Task objective:
Below are the records. List every line holding the word "growth".
*** Opening Information shown ***
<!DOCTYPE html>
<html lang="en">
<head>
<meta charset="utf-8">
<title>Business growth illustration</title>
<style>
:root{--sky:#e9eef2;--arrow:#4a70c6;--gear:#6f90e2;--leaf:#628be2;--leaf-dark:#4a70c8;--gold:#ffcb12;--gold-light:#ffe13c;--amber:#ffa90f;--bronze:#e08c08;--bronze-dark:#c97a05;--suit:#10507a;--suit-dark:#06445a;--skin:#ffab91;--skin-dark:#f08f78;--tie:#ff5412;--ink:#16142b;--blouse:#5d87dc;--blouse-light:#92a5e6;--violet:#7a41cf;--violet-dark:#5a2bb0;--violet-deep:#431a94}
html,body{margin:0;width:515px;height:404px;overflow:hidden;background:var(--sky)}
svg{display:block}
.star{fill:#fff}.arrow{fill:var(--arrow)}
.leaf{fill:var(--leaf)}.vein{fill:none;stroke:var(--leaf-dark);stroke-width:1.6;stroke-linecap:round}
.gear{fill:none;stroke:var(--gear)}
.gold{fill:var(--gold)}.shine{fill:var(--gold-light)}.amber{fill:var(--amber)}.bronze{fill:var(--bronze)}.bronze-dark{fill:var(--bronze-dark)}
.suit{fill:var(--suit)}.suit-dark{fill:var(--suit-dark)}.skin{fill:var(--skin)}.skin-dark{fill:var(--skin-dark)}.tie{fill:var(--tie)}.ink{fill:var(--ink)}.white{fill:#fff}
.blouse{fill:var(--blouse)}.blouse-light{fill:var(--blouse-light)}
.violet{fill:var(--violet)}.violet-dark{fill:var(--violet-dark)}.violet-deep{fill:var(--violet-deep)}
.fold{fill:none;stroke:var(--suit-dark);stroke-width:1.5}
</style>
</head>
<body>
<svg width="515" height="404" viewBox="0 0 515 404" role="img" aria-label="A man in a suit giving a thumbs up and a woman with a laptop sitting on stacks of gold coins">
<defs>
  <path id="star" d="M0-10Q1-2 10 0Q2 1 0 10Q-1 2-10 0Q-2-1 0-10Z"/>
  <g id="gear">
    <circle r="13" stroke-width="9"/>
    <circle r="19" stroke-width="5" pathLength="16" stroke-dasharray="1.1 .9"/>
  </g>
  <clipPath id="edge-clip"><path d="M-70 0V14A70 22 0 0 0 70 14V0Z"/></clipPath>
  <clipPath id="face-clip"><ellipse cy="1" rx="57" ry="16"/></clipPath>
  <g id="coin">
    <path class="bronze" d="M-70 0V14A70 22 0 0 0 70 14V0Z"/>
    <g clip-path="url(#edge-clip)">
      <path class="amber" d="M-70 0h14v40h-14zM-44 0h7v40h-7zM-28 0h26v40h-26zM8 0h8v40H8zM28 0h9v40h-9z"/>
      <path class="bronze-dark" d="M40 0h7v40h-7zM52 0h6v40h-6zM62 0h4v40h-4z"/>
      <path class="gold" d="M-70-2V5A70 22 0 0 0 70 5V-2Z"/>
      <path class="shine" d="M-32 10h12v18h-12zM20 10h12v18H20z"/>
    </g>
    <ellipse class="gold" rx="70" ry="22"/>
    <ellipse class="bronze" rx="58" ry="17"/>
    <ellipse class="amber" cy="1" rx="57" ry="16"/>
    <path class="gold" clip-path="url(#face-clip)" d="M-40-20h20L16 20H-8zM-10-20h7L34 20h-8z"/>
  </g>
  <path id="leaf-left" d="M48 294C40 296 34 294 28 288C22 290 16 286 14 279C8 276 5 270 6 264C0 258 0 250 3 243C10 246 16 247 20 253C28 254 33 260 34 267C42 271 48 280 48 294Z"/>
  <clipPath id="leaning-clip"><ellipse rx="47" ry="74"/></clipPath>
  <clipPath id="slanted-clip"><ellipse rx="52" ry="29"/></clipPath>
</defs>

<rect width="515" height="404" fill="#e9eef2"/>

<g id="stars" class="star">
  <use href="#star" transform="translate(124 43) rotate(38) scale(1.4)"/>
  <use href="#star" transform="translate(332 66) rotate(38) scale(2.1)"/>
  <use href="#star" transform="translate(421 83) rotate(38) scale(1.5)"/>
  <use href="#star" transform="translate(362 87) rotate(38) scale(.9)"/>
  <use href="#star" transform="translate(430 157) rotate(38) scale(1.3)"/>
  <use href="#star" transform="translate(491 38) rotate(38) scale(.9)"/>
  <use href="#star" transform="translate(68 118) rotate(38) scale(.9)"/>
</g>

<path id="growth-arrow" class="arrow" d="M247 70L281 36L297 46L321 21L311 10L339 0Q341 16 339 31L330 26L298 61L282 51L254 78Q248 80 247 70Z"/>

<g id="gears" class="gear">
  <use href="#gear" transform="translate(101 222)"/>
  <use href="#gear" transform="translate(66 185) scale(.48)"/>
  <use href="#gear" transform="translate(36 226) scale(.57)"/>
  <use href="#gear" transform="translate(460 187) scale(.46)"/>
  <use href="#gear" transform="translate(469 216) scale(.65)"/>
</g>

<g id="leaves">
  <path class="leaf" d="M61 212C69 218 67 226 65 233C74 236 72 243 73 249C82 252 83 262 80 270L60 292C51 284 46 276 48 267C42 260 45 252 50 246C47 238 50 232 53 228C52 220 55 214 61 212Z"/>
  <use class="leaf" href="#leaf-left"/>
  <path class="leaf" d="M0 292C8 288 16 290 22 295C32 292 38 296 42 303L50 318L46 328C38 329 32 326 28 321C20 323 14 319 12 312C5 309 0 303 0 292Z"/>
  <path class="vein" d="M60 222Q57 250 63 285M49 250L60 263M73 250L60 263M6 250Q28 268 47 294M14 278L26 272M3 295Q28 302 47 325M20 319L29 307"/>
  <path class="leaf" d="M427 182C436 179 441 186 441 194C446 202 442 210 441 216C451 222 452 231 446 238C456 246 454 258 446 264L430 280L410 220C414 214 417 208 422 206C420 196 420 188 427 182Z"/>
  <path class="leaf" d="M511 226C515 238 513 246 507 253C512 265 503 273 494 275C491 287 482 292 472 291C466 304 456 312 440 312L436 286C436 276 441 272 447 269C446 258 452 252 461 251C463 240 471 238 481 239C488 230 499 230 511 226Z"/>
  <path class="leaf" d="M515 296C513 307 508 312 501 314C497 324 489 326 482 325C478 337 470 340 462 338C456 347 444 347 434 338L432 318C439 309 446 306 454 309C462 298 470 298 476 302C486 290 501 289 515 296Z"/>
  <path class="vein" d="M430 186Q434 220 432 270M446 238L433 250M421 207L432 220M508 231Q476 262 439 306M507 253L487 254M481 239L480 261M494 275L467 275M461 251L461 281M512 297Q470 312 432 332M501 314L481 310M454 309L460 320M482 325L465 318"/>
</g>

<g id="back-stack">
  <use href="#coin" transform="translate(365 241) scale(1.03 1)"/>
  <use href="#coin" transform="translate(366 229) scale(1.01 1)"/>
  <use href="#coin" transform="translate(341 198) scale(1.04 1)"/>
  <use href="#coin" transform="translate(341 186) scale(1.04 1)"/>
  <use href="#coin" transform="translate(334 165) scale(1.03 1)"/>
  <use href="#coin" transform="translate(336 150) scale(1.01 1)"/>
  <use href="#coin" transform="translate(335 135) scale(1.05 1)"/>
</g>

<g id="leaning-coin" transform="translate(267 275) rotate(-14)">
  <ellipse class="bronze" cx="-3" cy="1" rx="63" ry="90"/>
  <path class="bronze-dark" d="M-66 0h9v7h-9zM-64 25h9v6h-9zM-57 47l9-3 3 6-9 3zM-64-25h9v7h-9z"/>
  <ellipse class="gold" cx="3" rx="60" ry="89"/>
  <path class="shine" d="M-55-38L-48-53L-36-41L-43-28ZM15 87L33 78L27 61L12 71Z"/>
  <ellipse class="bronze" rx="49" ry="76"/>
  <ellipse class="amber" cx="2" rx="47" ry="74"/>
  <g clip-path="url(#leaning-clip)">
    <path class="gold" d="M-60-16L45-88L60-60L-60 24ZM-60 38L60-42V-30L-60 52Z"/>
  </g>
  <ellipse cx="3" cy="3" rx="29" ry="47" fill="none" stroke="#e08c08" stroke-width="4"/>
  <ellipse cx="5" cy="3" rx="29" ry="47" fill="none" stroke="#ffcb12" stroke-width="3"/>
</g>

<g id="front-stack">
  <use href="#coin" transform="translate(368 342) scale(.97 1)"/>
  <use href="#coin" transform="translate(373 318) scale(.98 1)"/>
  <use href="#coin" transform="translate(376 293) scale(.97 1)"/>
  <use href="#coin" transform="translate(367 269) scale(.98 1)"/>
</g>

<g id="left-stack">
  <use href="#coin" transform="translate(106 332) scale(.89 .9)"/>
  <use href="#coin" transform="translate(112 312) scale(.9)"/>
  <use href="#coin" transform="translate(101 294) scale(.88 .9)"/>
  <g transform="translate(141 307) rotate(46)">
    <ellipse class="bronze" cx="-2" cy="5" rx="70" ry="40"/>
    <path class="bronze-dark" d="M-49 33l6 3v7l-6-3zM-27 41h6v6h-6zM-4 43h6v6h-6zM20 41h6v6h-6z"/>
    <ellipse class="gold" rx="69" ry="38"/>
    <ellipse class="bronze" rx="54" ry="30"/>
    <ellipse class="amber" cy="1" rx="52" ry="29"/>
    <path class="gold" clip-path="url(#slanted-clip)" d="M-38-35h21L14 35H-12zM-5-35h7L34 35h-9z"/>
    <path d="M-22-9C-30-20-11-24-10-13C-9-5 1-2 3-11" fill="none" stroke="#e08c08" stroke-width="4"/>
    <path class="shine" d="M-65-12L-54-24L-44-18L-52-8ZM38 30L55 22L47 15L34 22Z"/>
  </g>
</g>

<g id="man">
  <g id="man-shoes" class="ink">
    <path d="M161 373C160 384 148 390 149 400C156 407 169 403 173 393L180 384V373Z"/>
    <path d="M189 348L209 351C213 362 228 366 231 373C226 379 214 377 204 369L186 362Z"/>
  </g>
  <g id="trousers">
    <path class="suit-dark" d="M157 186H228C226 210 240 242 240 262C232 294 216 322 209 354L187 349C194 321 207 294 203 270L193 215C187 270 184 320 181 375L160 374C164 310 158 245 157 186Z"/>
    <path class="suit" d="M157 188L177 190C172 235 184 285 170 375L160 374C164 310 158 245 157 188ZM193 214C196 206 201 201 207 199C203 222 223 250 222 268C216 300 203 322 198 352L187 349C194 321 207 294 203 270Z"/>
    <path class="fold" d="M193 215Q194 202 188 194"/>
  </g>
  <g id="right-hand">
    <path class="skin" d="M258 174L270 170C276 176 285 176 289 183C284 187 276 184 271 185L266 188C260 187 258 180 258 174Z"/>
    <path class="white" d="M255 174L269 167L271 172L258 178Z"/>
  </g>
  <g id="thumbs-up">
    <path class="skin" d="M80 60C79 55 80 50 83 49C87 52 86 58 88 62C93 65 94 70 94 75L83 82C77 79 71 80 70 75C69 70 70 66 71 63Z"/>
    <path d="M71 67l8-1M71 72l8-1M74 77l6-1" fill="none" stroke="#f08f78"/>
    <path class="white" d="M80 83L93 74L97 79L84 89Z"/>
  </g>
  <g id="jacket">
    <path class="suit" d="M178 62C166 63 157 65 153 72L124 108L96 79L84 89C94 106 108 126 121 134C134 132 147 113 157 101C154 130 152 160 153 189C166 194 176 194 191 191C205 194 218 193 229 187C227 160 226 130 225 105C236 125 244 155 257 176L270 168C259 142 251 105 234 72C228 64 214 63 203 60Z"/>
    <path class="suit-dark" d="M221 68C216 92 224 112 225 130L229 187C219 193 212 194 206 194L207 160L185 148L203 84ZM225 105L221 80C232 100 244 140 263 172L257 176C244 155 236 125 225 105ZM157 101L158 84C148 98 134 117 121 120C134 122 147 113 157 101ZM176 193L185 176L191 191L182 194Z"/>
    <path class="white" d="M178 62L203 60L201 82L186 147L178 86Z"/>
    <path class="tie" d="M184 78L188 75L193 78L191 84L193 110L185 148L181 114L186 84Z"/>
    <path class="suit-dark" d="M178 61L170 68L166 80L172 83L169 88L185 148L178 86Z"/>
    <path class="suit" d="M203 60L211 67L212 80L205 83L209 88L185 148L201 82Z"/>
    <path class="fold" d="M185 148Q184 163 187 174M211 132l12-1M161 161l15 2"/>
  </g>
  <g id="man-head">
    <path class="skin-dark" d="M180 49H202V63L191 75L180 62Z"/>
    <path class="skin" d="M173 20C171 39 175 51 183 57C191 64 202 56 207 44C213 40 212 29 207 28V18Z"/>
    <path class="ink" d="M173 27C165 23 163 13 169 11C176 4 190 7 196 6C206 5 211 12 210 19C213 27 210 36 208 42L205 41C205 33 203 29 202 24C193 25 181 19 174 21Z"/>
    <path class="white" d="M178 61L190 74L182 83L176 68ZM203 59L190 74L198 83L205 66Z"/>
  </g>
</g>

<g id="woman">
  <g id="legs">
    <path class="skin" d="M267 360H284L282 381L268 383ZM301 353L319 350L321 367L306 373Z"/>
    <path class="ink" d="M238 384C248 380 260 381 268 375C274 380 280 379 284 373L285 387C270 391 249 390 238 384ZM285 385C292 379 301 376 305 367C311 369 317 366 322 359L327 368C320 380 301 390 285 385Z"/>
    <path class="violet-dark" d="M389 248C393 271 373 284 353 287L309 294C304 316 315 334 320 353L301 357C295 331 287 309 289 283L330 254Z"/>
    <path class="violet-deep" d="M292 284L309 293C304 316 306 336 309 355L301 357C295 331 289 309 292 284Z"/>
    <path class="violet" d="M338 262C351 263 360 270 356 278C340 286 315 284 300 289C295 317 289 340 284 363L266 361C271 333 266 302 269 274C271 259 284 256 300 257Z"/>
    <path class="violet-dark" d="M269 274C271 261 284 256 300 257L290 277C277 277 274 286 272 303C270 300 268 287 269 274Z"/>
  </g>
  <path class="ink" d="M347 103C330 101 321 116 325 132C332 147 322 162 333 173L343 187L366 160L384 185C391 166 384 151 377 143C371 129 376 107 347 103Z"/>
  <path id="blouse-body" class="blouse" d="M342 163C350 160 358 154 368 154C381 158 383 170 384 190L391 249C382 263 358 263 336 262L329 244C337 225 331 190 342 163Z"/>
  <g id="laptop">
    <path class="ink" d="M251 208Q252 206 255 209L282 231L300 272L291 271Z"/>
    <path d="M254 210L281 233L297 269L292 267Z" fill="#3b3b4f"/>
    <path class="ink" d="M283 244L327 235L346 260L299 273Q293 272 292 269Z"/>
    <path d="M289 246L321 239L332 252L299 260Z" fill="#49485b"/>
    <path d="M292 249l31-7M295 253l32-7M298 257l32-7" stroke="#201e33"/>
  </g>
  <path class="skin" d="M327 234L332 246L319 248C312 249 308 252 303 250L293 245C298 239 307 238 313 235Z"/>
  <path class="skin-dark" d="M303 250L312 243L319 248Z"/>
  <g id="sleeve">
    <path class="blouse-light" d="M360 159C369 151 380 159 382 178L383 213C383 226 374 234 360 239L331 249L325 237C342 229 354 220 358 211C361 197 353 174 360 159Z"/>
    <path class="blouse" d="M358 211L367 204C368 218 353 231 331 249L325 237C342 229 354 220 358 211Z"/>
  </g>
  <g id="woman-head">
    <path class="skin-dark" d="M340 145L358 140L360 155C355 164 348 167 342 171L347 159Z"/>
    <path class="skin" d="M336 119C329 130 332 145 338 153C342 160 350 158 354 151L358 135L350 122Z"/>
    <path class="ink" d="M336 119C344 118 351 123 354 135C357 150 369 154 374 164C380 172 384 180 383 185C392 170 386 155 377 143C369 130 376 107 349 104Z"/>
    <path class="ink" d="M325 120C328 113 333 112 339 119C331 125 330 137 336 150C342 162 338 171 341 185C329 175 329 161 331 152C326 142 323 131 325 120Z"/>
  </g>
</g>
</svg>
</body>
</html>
*** Closing Information shown ***
Output of the task:
<title>Business growth illustration</title>
<path id="growth-arrow" class="arrow" d="M247 70L281 36L297 46L321 21L311 10L339 0Q341 16 339 31L330 26L298 61L282 51L254 78Q248 80 247 70Z"/>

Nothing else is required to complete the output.